The Web is an outstanding marketplace for much that is rare, old or unusual, allowing scattered collectors to chat about their passions and expand their stashes. There are sites selling or auctioning stamps, coins, snuff bottles, Batman memorabilia, vintage cameras and telescope parts. One that has international delivery and allows secure online transactions is Stones & Bones (www.stonesbones.com). This site claims to offer an assortment of "museum quality fossils andmineral specimens" costing from $10 to $5,000. Look here if you seek meteorites, bear skulls or Jurassic-age ammonites (pictured).
FOR OLD MEDIA ENTHUSIASTS
Book lovers, that is. There are numerous booksellers on the Web, including the U.S.-based www.amazon.com and www.barnes&noble.com. Standard airmail delivery to Asia takes two to three weeks. But in addition to the well known U.S. sites, there are interesting specialized distributors. Cantonese readers, for example, can find Chinese literature and translations at Chinese Books Cyberstore -- www.chinesebooks.net.

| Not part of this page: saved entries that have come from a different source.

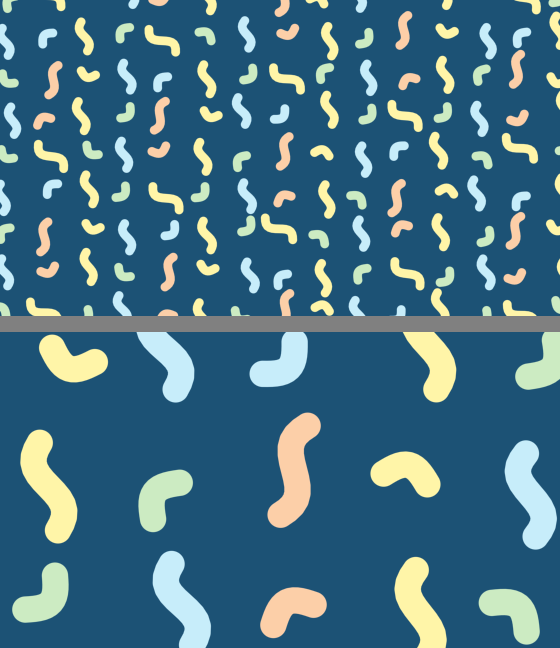
Top: the whole. Bottom: its middle third, enlarged.
Give the GLSL for this pattern, as a Shadertoy shader.

```glsl
// Confetti of round-ended worms on deep blue: long S-curves alternate with
// short arcs on a jittered checkerboard. A lattice rule spreads the kinds
// evenly, and each worm is the distance to a sampled sine curve.

const vec3 NAVY   = vec3(0.11, 0.32, 0.46);
const vec3 YELLOW = vec3(1.00, 0.96, 0.66);
const vec3 BLUE   = vec3(0.78, 0.93, 0.98);
const vec3 GREEN  = vec3(0.80, 0.92, 0.76);
const vec3 ORANGE = vec3(0.99, 0.81, 0.66);

float hash(vec2 p) {
    return fract(sin(dot(p, vec2(127.1, 311.7))) * 43758.5453);
}

vec2 rotate(vec2 p, float a) {
    float c = cos(a), s = sin(a);
    return vec2(c * p.x - s * p.y, s * p.x + c * p.y);
}

float segmentDistance(vec2 p, vec2 a, vec2 b) {
    vec2 pa = p - a, ba = b - a;
    return length(pa - ba * clamp(dot(pa, ba) / dot(ba, ba), 0.0, 1.0));
}

// Point on the centre line, t from -1 to 1
vec2 spine(float t, bool isLong, float halfLength, float bend) {
    float x = isLong ? -sin(2.75 * t) : cos(1.5 * t) - 0.55;
    return vec2(bend * x, halfLength * t);
}

float wormDistance(vec2 p, bool isLong, float halfLength, float bend) {
    const int STEPS = 14;
    float d = 10.0;
    vec2 a = spine(-1.0, isLong, halfLength, bend);
    for (int i = 1; i <= STEPS; i++) {
        vec2 b = spine(2.0 * float(i) / float(STEPS) - 1.0, isLong, halfLength, bend);
        d = min(d, segmentDistance(p, a, b));
        a = b;
    }
    return d - 0.111;
}

void mainImage(out vec4 fragColor, in vec2 fragCoord) {
    // Eight rows of cells fill the height
    vec2 p = fragCoord / iResolution.y * 8.0 + vec2(0.3, 0.4);
    float pixel = 8.0 / iResolution.y;
    vec3 color = NAVY;

    for (int j = -1; j <= 1; j++)
    for (int i = -1; i <= 1; i++) {
        vec2 id = floor(p) + vec2(i, j);
        vec2 jitter = vec2(hash(id), hash(id + 37.2)) - 0.5;
        vec2 q = p - id - 0.5 - 0.32 * jitter;
        if (dot(q, q) > 0.6) continue;

        // Twelve kinds: odd ones are long, even ones short
        float kind = mod(5.0 * id.x + 3.0 * id.y + 0.5, 12.0);
        bool isLong = mod(kind, 2.0) > 1.0;
        int slot = int(kind / 2.0);

        vec3 ink = GREEN;
        float angle, halfLength, bend;
        if (isLong) {
            halfLength = 0.375;
            bend = 0.11;
            angle = 0.06;
            ink = YELLOW;
            if (slot == 1 || slot == 4) {
                ink = BLUE;
                halfLength = 0.35;
            } else if (slot == 2) {
                halfLength = 0.44;
                bend = 0.165;
                angle = 0.72;
            } else if (slot == 5) {
                ink = ORANGE;
                halfLength = 0.39;
                angle = -0.4;
            }
        } else {
            halfLength = 0.19;
            bend = 0.13;
            angle = hash(id + 5.3) < 0.5 ? 2.5 : 0.95;
            if (slot == 1) { ink = BLUE; angle = 2.4; }
            if (slot == 2) { ink = YELLOW; angle = 1.3; }
            if (slot == 4) { ink = ORANGE; angle = 2.0; }
            // Half of the arcs turn upside down
            if (hash(id + 11.7) < 0.5) angle += 3.1416;
        }
        angle += 0.16 * (hash(id + 71.9) - 0.5);

        float d = wormDistance(rotate(q, -angle), isLong, halfLength, bend);
        color = mix(color, ink, smoothstep(0.75, -0.75, d / pixel));
    }
    fragColor = vec4(color, 1.0);
}
```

The site offers a particularly wide selection of romance novels. Top sellers include a translation of The Diving Bell & the Butterfly, chronicling the last months of French magazine editor Jean-Dominique Bauby.
JUST YOUR CUP OF TEA?
If it's hard for you to distinguish among the 16 teas at your supermarket, don't shop for tea on the internet. But if you know the difference between Tieguanyin and Phoenix Bird oolong -- or would like to -- you will enjoy Holy Mountain Trading Company, www.holymtn.com. The site offers hundreds of rare and exotic teas, from Chinese and Japanese green, to jasmine, oolong, black and white. It also carries a breathtaking selection of teapots. A bonus: tea-making guidance and history and stories related to the ancient culture of tea-drinking.
FOR THE CRAFTY AND CURIOUS
Couldn't get to Bali last weekend? Tibet? Nepal? Got there but didn't have enough room in your luggage to cart back curios? Order them online. Tibetan and Nepalese gifts are to be found at Tibet/Nepal Imports, www.twotone.net/tibet. Ordering is via low-tech fax or phone, and they're not set up to accept credit cards, but they do ship internationally from their base in California. For Balinese crafts try Pacific Rim International at www.pri.net. Ignoring just how cheap the items would be if you were on the ground buying them, the prices are reasonable. Masks (pictured) are from $60 to $80. A nice touch is Web-head Josh Sklar's personal stories about finding the items in their native environment.
Photographs by Lisa Botos